Moon serves up inspiring training method
The athlete that comes to mind is Moon Sung-min, opposite spiker for the Hyundai Capital Skywalkers.
In 1998, in lieu of side-out scoring (scoring only possible by the serving side), the current rally point scoring system (scoring possible regardless of possession) was introduced. Having possession of the serve became a sort of handicap as there was equal opportunity to score. To overcome this, the spike serve appeared.
The prowess of Moon’s serve was well-regarded since his time in college. While attending Kyonggi University in 2008, Moon battled in the World League and overpowered the world’s strongest servers.
While contending in the V League All Star Game Server King Contest, he claimed first place twice. Moon was center stage with his top record of a serving speed at 122 kilometers per hour (76 miles per hour) in the 2012-13 season.
Moon’s serving power remained unchanged this season. In the previous season, his service ace per set faltered somewhat at 0.293 at fifth place, however, in this season he rose to second place in the league with 0.512.
He is in the middle of the pack, competing with the top-ranked Mitja Gasparini at 0.590 playing for the Korean Air Jumbos and Krisztian Padar with a score of 0.494 at the Woori Card Wibee. On Dec. 21, Moon reached a personal milestone of 200 serve points (217 as of Monday).
What’s the secret behind Moon?
First, the ball is thrown in the air for a serve, or a toss. “The [importance] of the toss is over 90 percent,” said Moon. “Once the feeling of having done a good toss comes, you can hit it without any concerns. While I don’t practice only the toss, one has to be most concerned of the toss in serving practice.”
Three years ago, he invited the now retired rhythmic gymnast, Shin Soo-ji, 25, and learned a few tricks. In a rhythmic gymnastics ball routine, throwing a ball at the exact height with exact timing is essential.

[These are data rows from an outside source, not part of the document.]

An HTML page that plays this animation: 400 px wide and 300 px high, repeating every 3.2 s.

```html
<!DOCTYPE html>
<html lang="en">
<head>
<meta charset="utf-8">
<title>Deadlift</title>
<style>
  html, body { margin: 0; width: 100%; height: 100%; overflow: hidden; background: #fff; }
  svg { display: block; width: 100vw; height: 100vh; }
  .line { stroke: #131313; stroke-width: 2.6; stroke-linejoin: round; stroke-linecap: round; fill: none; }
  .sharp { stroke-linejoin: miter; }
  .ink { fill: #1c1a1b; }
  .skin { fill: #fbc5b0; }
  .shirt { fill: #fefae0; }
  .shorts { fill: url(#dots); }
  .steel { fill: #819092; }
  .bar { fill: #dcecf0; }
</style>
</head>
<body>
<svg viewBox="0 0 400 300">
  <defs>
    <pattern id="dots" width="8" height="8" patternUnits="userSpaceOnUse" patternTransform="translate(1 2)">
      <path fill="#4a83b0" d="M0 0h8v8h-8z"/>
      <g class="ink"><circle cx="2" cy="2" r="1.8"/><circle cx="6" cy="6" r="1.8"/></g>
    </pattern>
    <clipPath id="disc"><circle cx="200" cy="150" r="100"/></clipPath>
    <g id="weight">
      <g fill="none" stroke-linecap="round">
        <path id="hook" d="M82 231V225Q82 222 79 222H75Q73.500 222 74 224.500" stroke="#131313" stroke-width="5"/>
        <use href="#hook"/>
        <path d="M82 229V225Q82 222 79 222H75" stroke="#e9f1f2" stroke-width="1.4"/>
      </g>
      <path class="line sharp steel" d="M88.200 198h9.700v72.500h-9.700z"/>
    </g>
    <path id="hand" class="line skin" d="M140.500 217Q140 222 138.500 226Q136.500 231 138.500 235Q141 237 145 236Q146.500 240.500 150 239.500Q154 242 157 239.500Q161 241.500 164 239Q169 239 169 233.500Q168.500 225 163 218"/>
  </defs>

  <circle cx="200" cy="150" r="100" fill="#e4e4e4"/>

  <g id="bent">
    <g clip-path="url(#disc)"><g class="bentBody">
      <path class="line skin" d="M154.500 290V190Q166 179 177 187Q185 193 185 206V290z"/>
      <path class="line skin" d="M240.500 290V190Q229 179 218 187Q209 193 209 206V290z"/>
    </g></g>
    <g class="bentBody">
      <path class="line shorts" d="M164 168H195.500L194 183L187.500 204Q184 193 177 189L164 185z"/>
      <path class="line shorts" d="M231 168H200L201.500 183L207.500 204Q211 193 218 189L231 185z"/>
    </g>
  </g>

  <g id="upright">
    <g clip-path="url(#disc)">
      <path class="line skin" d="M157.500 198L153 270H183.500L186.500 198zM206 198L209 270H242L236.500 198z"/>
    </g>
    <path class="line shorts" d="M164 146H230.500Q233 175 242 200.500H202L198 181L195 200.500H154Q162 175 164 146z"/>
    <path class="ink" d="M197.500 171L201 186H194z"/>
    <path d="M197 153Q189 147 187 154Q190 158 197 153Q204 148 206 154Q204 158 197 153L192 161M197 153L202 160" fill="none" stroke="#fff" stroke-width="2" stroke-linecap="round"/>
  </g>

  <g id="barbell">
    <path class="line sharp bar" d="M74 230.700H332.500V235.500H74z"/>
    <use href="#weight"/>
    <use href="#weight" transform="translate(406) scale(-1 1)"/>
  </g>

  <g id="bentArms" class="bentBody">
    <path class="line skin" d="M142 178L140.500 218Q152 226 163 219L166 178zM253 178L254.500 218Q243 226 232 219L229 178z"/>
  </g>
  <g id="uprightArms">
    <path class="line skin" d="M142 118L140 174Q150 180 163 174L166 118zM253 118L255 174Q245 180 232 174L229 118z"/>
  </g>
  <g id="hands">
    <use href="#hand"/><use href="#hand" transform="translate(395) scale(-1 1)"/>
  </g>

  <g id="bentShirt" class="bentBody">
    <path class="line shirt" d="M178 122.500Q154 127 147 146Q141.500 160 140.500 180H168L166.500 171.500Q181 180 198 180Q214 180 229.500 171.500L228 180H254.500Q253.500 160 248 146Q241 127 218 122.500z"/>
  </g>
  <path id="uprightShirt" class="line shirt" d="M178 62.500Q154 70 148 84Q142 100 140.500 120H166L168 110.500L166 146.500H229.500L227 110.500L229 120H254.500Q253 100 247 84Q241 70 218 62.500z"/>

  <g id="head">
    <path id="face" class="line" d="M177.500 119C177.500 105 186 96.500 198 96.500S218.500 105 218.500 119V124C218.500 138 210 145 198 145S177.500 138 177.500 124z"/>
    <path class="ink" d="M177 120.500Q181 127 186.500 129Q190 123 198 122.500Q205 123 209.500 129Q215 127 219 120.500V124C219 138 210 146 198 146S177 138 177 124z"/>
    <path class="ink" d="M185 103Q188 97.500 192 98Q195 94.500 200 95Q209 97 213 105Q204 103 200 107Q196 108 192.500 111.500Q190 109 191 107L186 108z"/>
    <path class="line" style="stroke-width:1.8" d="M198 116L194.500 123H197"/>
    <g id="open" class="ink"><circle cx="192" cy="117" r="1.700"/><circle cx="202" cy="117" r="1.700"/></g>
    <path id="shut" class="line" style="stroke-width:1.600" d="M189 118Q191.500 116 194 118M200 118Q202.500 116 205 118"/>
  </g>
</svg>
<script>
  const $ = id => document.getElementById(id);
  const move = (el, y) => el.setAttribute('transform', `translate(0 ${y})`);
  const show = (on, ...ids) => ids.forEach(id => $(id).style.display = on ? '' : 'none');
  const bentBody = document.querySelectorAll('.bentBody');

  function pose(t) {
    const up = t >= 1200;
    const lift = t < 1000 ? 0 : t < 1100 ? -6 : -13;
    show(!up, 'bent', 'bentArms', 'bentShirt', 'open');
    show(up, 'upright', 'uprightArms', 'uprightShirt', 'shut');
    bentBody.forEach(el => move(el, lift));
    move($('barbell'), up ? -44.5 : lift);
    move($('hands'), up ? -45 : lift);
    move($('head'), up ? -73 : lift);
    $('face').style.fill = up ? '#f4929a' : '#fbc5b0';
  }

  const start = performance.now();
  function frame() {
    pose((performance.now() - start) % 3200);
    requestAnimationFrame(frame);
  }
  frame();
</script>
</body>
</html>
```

Unlike others, Moon raises his toss five meters in the air and as a result he is able to invest more power into it.
Moon’s serve is not just powerful, his accuracy is top-notch. His hitting errors this season is just 17.8 percent compared to Gaspirini’s 29.2 percent and Padar’s 27.5 percent. The source of his accuracy stems from routine.
To deliver a serve, Moon’s routine consists of two parts. First, he practices moving into the serving zone for his serve. Second, he raises his right arm to his shoulder to entrain the motion.
“[Whether] the number of steps or breathes [taken to go] to the serving zone, I always have the same detailed movements,” explained Moon. “That way, I can have room to spare and make a good serve.”
In order to disrupt Moon’s rhythm, his opponents yell out before his serve. “On a good day, it doesn’t even matter if the flow is disrupted,” said Moon. “When my condition is poor, instead of a powerful serve, I change to floater serves. When I prepare to do a serve, the opposite players often step back behind and the floater [serve] can also be effective.”
After Choi Tae-woong was appointed head coach of Hyundai Capital last season, the motto he aimed for was “up tempo 1.0” and “speed volleyball.” Through intense and fast games, the team recorded 18 consecutive victories in the latter half of the season and climbed to first place in the regular season.
However, in the championship finals they lost to OK Savings Bank and were the runner-up. In the current season with the now “up tempo 2.0,” Hyundai Capital is first place in the V League rankings as of Monday. Having debuted in the 2010-11 season, Moon has yet to bring back a championship cup to Hyundai Capital.
“In the last season, I received the fans’ love often and the results were good too,” said Moon. However, because we lost at the end, I was upset. For this season, I will for sure not lose the chance [for the championship].”
BY KIM HYO-KYUNG [firstname.lastname@example.org]